All but one of the 41 units in this three-storey building, had enclosed balconies that had been constructed in the 80’s. It was when roof repairs were carried out in 1998, that complaints about water problems on the balconies first started.
The Strata Council had carried out various investigations of the building envelope and took the position that the owners were responsible for any leaking caused by their balcony enclosures. They concluded that no further investigations needed to be done on the building envelope.
The court held that since no by-law was enacted which would shift the responsibility of maintenance and repairs of the balcony enclosures to the owners (specific to B.C. legislation), it found that the Strata Council was, therefore, responsible for the leaks caused to the enclosed balconies.
Justice Barrow in determining whether the Strata Council breached its duty to properly address the building envelope issue, set out the following factors that he considered to be key in determining whether the Strata Council had acted “reasonably” :

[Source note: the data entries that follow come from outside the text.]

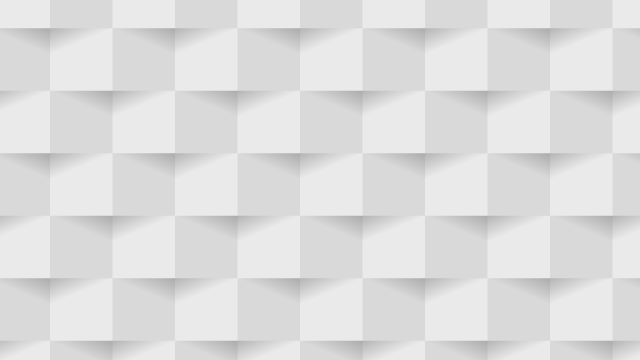
Give the GLSL for this pattern, as a WebGL 2 fragment shader.

```glsl
#version 300 es
precision highp float;
// Checkerboard of pale grey tiles that look tilted, each with a wedge of shadow under its top edge.

uniform vec2 u_resolution;
out vec4 fragColor;

// Lengths are fractions of the canvas height
const float TILE_SIZE = 0.17361;
const vec2 GRID_ORIGIN = vec2(0.1389, 0.0532);

const vec3 LIGHT_TILE = vec3(0.918);
const vec3 DARK_TILE = vec3(0.851);

const float SHADOW_DEPTH = 0.42;    // wedge height at its deep end, in tiles
const float SHADOW_ON_LIGHT = 0.23; // darkening at the deep corner
const float SHADOW_ON_DARK = 0.21;
const int SAMPLES = 4;              // antialiasing samples per axis

vec3 tilePattern(vec2 p) {
  vec2 grid = (p - GRID_ORIGIN) / TILE_SIZE;
  vec2 tile = floor(grid);
  vec2 local = fract(grid);
  bool isDark = mod(tile.x + tile.y, 2.0) > 0.5;

  // Wedges deepen to the right on dark tiles and to the left on light ones
  float along = isDark ? local.x : 1.0 - local.x;
  float below = 1.0 - local.y;
  float shadow = clamp(along - below / SHADOW_DEPTH, 0.0, 1.0);

  vec3 base = isDark ? DARK_TILE : LIGHT_TILE;
  float strength = isDark ? SHADOW_ON_DARK : SHADOW_ON_LIGHT;
  return base * (1.0 - strength * shadow);
}

void main() {
  // Average a small grid of samples to smooth the tile edges
  vec3 sum = vec3(0.0);
  for (int y = 0; y < SAMPLES; y++) {
    for (int x = 0; x < SAMPLES; x++) {
      vec2 offset = (vec2(x, y) + 0.5) / float(SAMPLES) - 0.5;
      sum += tilePattern((gl_FragCoord.xy + offset) / u_resolution.y);
    }
  }
  fragColor = vec4(sum / float(SAMPLES * SAMPLES), 1.0);
}
```
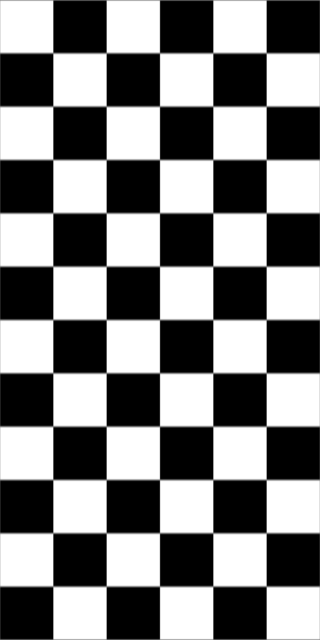
Give the GLSL for this pattern, as a WebGL 1 fragment shader.

```glsl
precision highp float;
// Black and white checkerboard, six squares across and twelve down, with softened edges.

uniform vec2 u_resolution;

const vec2 CELLS = vec2(6.0, 12.0);
// Half-width of the edge blend, in cells: rows blend more softly than columns.
const vec2 EDGE_SOFTNESS = vec2(0.0164, 0.0352);
const vec3 DARK = vec3(0.0);
const vec3 LIGHT = vec3(1.0);

// Square wave along one axis: +1 in even cells, -1 in odd cells, blended at edges.
float softStripe(float position, float softness) {
    float toEdge = 0.5 - abs(fract(position) - 0.5);
    float parity = 1.0 - 2.0 * mod(floor(position), 2.0);
    return parity * (2.0 * smoothstep(-softness, softness, toEdge) - 1.0);
}

// 0 where both stripes agree, 1 where they differ.
float checker(vec2 position, vec2 softness) {
    float columns = softStripe(position.x, softness.x);
    float rows = softStripe(position.y, softness.y);
    return 0.5 - 0.5 * columns * rows;
}

void main() {
    vec2 position = gl_FragCoord.xy / u_resolution * CELLS;

    // Keep the blend at least a pixel wide on small canvases.
    vec2 pixel = CELLS / u_resolution;
    vec2 softness = max(EDGE_SOFTNESS, 0.7 * pixel);

    vec3 color = mix(DARK, LIGHT, checker(position, softness));
    gl_FragColor = vec4(color, 1.0);
}
```
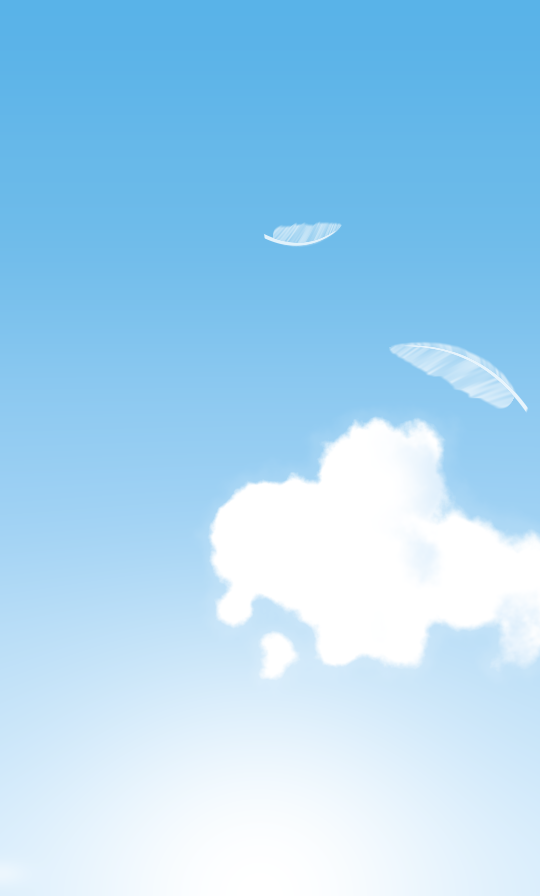
This background is drawn by a Shadertoy shader. Its source:

```glsl
// Soft blue sky with a low white glow, one billowing cloud and two drifting feathers.

const vec3 WHITE = vec3(1.0);
const vec3 CLOUD_SHADE = vec3(0.80, 0.90, 0.98);
const int PUFFS = 11;

float hash(vec2 cell) {
    vec3 q = fract(vec3(cell.xyx) * 0.1031);
    q += dot(q, q.yzx + 33.33);
    return fract((q.x + q.y) * q.z);
}

float noise(vec2 p) {
    vec2 cell = floor(p), f = fract(p);
    f = f * f * (3.0 - 2.0 * f);
    float low = mix(hash(cell), hash(cell + vec2(1, 0)), f.x);
    float high = mix(hash(cell + vec2(0, 1)), hash(cell + vec2(1, 1)), f.x);
    return mix(low, high, f.y);
}

// Layered noise centred on zero
float fbm(vec2 p) {
    float sum = 0.0, gain = 0.5;
    for (int i = 0; i < 5; i++) {
        sum += gain * (noise(p) - 0.5);
        p = mat2(1.6, 1.2, -1.2, 1.6) * p + 7.3;
        gain *= 0.5;
    }
    return sum;
}

float smoothMin(float a, float b, float k) {
    float h = max(k - abs(a - b), 0.0) / k;
    return min(a, b) - h * h * k * 0.25;
}

// Vertical blue ramp whitened by a radial glow at the lower edge
vec3 skyColor(vec2 p) {
    vec3 sky = mix(vec3(0.83, 0.92, 0.985), vec3(0.74, 0.875, 0.97), smoothstep(0.0, 0.27, p.y));
    sky = mix(sky, vec3(0.59, 0.805, 0.95), smoothstep(0.2, 0.52, p.y));
    sky = mix(sky, vec3(0.42, 0.73, 0.915), smoothstep(0.45, 0.8, p.y));
    sky = mix(sky, vec3(0.35, 0.70, 0.91), smoothstep(0.75, 1.0, p.y));
    float r = length(p - vec2(0.29, 0.0)) / 0.24;
    return mix(sky, WHITE, exp(-r * r));
}

// Signed distance to the merged round puffs (centre, radius)
float cloudDistance(vec2 p) {
    vec3 puffs[PUFFS] = vec3[PUFFS](
        vec3(0.312, 0.394, 0.076), vec3(0.423, 0.453, 0.079), vec3(0.475, 0.499, 0.029),
        vec3(0.417, 0.349, 0.083), vec3(0.514, 0.362, 0.068), vec3(0.312, 0.268, 0.020),
        vec3(0.378, 0.275, 0.022), vec3(0.449, 0.277, 0.026), vec3(0.586, 0.349, 0.056),
        vec3(0.579, 0.286, 0.032), vec3(0.260, 0.323, 0.020));
    float d = 1.0;
    for (int i = 0; i < PUFFS; i++)
        d = smoothMin(d, length(p - puffs[i].xy) - puffs[i].z, 0.015);
    return d;
}

vec3 addCloud(vec3 color, vec2 p, float pixel) {
    vec2 warp = vec2(fbm(p * 24.0), fbm(p * 24.0 + 40.0)) * 0.022;
    float d = cloudDistance(p + warp) + 0.022 * fbm(p * 45.0);
    float softness = 0.006 + 0.009 * smoothstep(0.4, 0.56, p.x);
    float cover = 1.0 - smoothstep(-softness, 0.004 + pixel, d);
    float haze = 0.12 * (1.0 - smoothstep(0.0, 0.022, d));
    // Blue hollows gather on the right and near the rim
    float hollow = smoothstep(-0.02, 0.25, fbm(p * 19.0 + 3.0));
    hollow *= smoothstep(0.40, 0.52, p.x) * smoothstep(-0.075, -0.005, d);
    vec3 body = mix(WHITE, CLOUD_SHADE, 0.75 * hollow);
    return mix(color, body, max(cover, haze));
}

// Feather from quill to tip; bend bows the spine, widths are the vane on its (left, right)
vec3 addFeather(vec3 color, vec2 p, vec2 quill, vec2 tip, float bend, vec2 widths, float pixel) {
    float len = distance(quill, tip);
    vec2 axis = (tip - quill) / len;
    vec2 q = p - quill;
    float t = dot(q, axis) / len;
    float side = dot(q, vec2(-axis.y, axis.x)) - bend * 4.0 * t * (1.0 - t);
    float along = clamp((t - 0.1) / 0.9, 0.0, 1.0);
    float profile = 1.9 * pow(along, 0.35) * pow(1.0 - along, 0.65);
    float width = profile * (side > 0.0 ? widths.x : widths.y);
    float reach = abs(side);

    // Slanted barbs fade from the spine to a soft rim
    float slant = t - 0.8 * reach / len;
    float barbs = noise(vec2(slant * 48.0, reach * 30.0));
    float edge = width * (0.92 + 0.16 * noise(vec2(slant * 26.0, 5.0)));
    float inside = (1.0 - smoothstep(edge - 0.003, edge + pixel, reach)) * step(0.001, width);
    float vane = inside * (0.24 + 0.36 * barbs + 0.12 * reach / max(width, 0.001));

    float stem = mix(0.0022, 0.0006, clamp(t, 0.0, 1.0));
    float spine = 1.0 - smoothstep(stem - 0.5 * pixel, stem + pixel, reach);
    spine *= smoothstep(-0.02, 0.0, t) * (1.0 - smoothstep(0.85, 1.0, t));
    return mix(color, WHITE, max(vane, 0.8 * spine));
}

void mainImage(out vec4 fragColor, in vec2 fragCoord) {
    vec2 p = fragCoord / iResolution.y;
    float pixel = 1.0 / iResolution.y;
    vec3 color = skyColor(p);

    // Faint wisp in the lower left corner
    vec2 wisp = (p - vec2(0.0, 0.025)) / vec2(0.03, 0.014);
    color = mix(color, WHITE, 0.45 * exp(-dot(wisp, wisp)));

    color = addCloud(color, p, pixel);
    color = addFeather(color, p, vec2(0.296, 0.736), vec2(0.382, 0.748), -0.014, vec2(0.023, 0.003), pixel);
    color = addFeather(color, p, vec2(0.587, 0.544), vec2(0.434, 0.613), -0.024, vec2(0.036, 0.009), pixel);
    fragColor = vec4(color, 1.0);
}
```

- likelihood of the need to repair
- cost of further investigation
- gravity of harm sought to be avoided or mitigated by investigating or remedying any discovered problems
Based on the steps that the Strata Council had taken, the court did not find that the Strata Council had breached its duty.
The court also found that there was no need to appoint an administrator as the parties would now know their respective responsibilities.
In Ontario, balcony enclosures, are usually part of a unit owner’s exclusive use common element and are considered alterations to the common elements that require a Section 98 indemnity agreement. Section 98 requires that these agreements be registered on title. The purpose of having these agreements in place is so that maintenance and repair responsibilities are clearly defined, that insurance obligations are specified, ensuring construction guidelines are in place and dealing with indemnification should damage occur. Where owners have constructed balcony enclosures prior to the date that Section 98 agreements were required (May 2001), boards of directors are still taking steps to get Section 98 agreements signed in order to avoid disputes down the road should the alteration require maintenance, repairs, or further changes. It is recommended that condominium corporations proceed in this manner to avoid costly disputes and lawsuits.
It is unfortunate that this matter ended up before the courts at substantial costs to the owners. Although the lawsuit may have resulted in clarification as to the responsibilities for maintenance and repairs, the period of time from when the conflict arose to the decision date, impacted on all the residents, many who were seniors living on fixed incomes and who were troubled by the threat of increased maintenance fees and special assessments.